[[ SOURCE MATERIAL open ]]
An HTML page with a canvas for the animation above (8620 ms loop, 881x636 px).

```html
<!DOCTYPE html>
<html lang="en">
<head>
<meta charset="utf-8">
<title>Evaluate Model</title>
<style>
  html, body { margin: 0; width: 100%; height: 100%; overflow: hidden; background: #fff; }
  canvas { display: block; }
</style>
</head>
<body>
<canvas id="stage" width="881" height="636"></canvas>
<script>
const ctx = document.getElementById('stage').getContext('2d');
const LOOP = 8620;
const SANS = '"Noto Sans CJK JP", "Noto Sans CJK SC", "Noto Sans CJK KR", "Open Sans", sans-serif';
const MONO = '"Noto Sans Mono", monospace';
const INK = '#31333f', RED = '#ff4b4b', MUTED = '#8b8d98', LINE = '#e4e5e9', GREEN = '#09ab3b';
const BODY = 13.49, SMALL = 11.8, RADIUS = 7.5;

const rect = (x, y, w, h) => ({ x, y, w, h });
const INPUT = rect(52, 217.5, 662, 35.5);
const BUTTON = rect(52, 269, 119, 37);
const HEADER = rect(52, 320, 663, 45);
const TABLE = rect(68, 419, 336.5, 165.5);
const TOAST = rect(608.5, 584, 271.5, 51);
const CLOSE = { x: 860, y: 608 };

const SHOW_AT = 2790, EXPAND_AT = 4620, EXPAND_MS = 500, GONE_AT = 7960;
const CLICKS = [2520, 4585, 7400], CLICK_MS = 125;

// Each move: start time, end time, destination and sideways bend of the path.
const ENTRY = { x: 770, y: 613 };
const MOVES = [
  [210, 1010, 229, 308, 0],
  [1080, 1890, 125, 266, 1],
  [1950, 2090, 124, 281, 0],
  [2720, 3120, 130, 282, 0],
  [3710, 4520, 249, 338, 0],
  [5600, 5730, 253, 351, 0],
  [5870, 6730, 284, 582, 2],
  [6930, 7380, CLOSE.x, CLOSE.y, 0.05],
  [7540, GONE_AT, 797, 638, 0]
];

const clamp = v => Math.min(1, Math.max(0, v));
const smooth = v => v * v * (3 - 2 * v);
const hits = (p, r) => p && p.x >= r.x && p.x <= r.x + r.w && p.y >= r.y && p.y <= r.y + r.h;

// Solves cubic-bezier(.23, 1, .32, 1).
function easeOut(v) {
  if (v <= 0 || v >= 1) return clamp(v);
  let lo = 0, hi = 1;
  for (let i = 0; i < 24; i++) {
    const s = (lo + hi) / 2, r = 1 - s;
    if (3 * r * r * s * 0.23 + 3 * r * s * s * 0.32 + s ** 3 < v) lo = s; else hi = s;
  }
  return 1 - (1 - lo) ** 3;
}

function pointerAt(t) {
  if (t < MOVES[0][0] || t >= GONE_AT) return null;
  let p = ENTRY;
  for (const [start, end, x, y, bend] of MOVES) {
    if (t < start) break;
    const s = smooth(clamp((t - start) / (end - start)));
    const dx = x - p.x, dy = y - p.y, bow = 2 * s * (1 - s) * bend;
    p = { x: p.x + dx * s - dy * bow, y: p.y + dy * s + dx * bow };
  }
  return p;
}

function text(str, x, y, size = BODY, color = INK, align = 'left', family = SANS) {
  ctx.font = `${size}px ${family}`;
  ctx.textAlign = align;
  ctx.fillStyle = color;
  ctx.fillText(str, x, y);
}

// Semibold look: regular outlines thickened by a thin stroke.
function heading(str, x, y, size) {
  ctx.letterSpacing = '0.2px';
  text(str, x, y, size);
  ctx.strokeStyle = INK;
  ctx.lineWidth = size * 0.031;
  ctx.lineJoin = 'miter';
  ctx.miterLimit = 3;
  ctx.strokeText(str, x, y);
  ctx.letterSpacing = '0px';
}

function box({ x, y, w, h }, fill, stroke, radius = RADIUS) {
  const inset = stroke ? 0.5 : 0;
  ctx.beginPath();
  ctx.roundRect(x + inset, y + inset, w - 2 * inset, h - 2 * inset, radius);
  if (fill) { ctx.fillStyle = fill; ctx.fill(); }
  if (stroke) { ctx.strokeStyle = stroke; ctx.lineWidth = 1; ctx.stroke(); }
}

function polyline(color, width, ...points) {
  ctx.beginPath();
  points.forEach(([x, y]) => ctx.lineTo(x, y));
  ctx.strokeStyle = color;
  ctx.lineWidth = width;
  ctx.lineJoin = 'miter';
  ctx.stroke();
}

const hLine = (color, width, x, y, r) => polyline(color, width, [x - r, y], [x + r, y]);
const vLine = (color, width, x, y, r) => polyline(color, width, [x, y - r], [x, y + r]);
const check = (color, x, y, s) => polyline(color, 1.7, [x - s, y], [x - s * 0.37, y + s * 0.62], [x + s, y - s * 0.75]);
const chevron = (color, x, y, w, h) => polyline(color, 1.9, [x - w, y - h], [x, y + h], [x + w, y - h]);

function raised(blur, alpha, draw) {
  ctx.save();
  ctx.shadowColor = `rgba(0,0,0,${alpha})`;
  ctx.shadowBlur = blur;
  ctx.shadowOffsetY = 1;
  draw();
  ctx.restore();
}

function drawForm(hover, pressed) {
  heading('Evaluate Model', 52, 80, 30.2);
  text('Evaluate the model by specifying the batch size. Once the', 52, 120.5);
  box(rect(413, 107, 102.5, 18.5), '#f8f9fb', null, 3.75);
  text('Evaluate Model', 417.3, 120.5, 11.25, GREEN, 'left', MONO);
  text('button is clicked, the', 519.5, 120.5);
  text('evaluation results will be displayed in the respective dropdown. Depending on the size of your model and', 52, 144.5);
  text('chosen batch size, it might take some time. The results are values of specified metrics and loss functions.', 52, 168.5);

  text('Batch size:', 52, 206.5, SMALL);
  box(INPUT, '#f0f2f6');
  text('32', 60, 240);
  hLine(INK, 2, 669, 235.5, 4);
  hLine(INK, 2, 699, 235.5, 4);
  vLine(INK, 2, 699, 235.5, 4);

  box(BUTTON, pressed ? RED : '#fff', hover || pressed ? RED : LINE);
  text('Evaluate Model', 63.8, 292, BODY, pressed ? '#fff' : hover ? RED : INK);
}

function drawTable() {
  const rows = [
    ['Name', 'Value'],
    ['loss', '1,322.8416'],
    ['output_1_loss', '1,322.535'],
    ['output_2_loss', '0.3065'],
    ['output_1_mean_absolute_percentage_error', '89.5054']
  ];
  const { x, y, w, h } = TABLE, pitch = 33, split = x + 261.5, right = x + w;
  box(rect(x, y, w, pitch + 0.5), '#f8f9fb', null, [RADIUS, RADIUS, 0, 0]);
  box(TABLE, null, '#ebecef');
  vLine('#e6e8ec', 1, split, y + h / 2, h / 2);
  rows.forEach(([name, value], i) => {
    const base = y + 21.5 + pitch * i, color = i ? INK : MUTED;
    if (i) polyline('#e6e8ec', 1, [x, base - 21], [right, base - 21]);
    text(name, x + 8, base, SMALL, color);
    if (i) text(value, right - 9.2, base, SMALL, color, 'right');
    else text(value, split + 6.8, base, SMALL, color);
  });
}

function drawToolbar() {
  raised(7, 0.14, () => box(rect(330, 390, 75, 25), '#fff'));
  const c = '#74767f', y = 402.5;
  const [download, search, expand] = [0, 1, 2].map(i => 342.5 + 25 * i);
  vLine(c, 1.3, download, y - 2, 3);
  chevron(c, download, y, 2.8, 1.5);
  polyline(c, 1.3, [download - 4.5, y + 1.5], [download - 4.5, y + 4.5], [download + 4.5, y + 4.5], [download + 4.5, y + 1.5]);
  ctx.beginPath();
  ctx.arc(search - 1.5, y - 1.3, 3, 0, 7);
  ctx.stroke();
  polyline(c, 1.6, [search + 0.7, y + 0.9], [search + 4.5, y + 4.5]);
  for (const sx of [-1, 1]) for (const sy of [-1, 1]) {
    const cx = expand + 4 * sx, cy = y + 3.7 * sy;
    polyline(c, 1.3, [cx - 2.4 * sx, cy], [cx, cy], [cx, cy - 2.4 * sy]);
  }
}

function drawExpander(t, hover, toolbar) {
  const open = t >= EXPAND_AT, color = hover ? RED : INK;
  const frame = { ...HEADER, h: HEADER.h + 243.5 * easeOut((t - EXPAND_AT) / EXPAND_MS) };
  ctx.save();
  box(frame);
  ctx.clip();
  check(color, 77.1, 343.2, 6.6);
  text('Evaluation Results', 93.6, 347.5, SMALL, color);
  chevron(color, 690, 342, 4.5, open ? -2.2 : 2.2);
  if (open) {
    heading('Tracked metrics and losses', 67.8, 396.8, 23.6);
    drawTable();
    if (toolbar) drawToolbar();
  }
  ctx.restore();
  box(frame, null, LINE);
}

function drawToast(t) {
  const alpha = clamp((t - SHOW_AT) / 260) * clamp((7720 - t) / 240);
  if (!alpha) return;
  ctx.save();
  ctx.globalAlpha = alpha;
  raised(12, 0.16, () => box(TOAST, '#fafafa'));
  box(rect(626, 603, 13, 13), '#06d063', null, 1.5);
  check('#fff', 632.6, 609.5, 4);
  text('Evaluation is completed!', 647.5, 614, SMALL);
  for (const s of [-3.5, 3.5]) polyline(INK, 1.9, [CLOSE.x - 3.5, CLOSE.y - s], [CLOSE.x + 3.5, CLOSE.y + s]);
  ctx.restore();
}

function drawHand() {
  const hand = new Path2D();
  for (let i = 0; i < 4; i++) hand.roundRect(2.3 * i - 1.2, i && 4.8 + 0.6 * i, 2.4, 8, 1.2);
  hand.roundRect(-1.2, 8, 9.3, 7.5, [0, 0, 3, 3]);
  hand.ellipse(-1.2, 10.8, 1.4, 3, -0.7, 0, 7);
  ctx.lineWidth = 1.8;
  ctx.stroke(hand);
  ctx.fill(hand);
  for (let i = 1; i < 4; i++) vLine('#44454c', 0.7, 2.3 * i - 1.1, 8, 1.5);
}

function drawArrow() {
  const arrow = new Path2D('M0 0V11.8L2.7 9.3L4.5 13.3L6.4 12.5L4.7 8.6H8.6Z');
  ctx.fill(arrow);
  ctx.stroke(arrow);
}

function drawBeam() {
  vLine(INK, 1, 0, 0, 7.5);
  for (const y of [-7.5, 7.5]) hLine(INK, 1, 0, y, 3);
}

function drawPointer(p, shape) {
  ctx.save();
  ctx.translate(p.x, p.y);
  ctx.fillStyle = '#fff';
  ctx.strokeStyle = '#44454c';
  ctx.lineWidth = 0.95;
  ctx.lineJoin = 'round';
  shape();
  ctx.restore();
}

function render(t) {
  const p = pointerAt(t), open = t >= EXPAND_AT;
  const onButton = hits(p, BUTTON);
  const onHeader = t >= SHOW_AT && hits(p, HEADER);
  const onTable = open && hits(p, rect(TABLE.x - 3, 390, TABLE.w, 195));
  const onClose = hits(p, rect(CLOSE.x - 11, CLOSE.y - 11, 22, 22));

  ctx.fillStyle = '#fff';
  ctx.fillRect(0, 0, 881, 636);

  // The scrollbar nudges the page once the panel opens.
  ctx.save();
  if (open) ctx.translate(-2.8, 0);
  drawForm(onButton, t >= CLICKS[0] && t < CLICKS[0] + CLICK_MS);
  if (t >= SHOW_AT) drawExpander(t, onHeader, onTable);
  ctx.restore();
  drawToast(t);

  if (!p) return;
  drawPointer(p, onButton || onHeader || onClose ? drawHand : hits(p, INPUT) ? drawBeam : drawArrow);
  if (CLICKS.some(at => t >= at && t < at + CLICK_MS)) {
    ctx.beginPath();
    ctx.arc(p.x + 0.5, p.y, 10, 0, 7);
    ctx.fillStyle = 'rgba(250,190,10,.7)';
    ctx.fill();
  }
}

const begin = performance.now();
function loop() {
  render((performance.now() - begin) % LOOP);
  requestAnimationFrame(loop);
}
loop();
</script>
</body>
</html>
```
[[ SOURCE MATERIAL closed ]]
■ WORK REQUIRED ■
Count the lines in the records above that contain "size", please, and give the number without any other words.

■ TASK ANSWER ■
9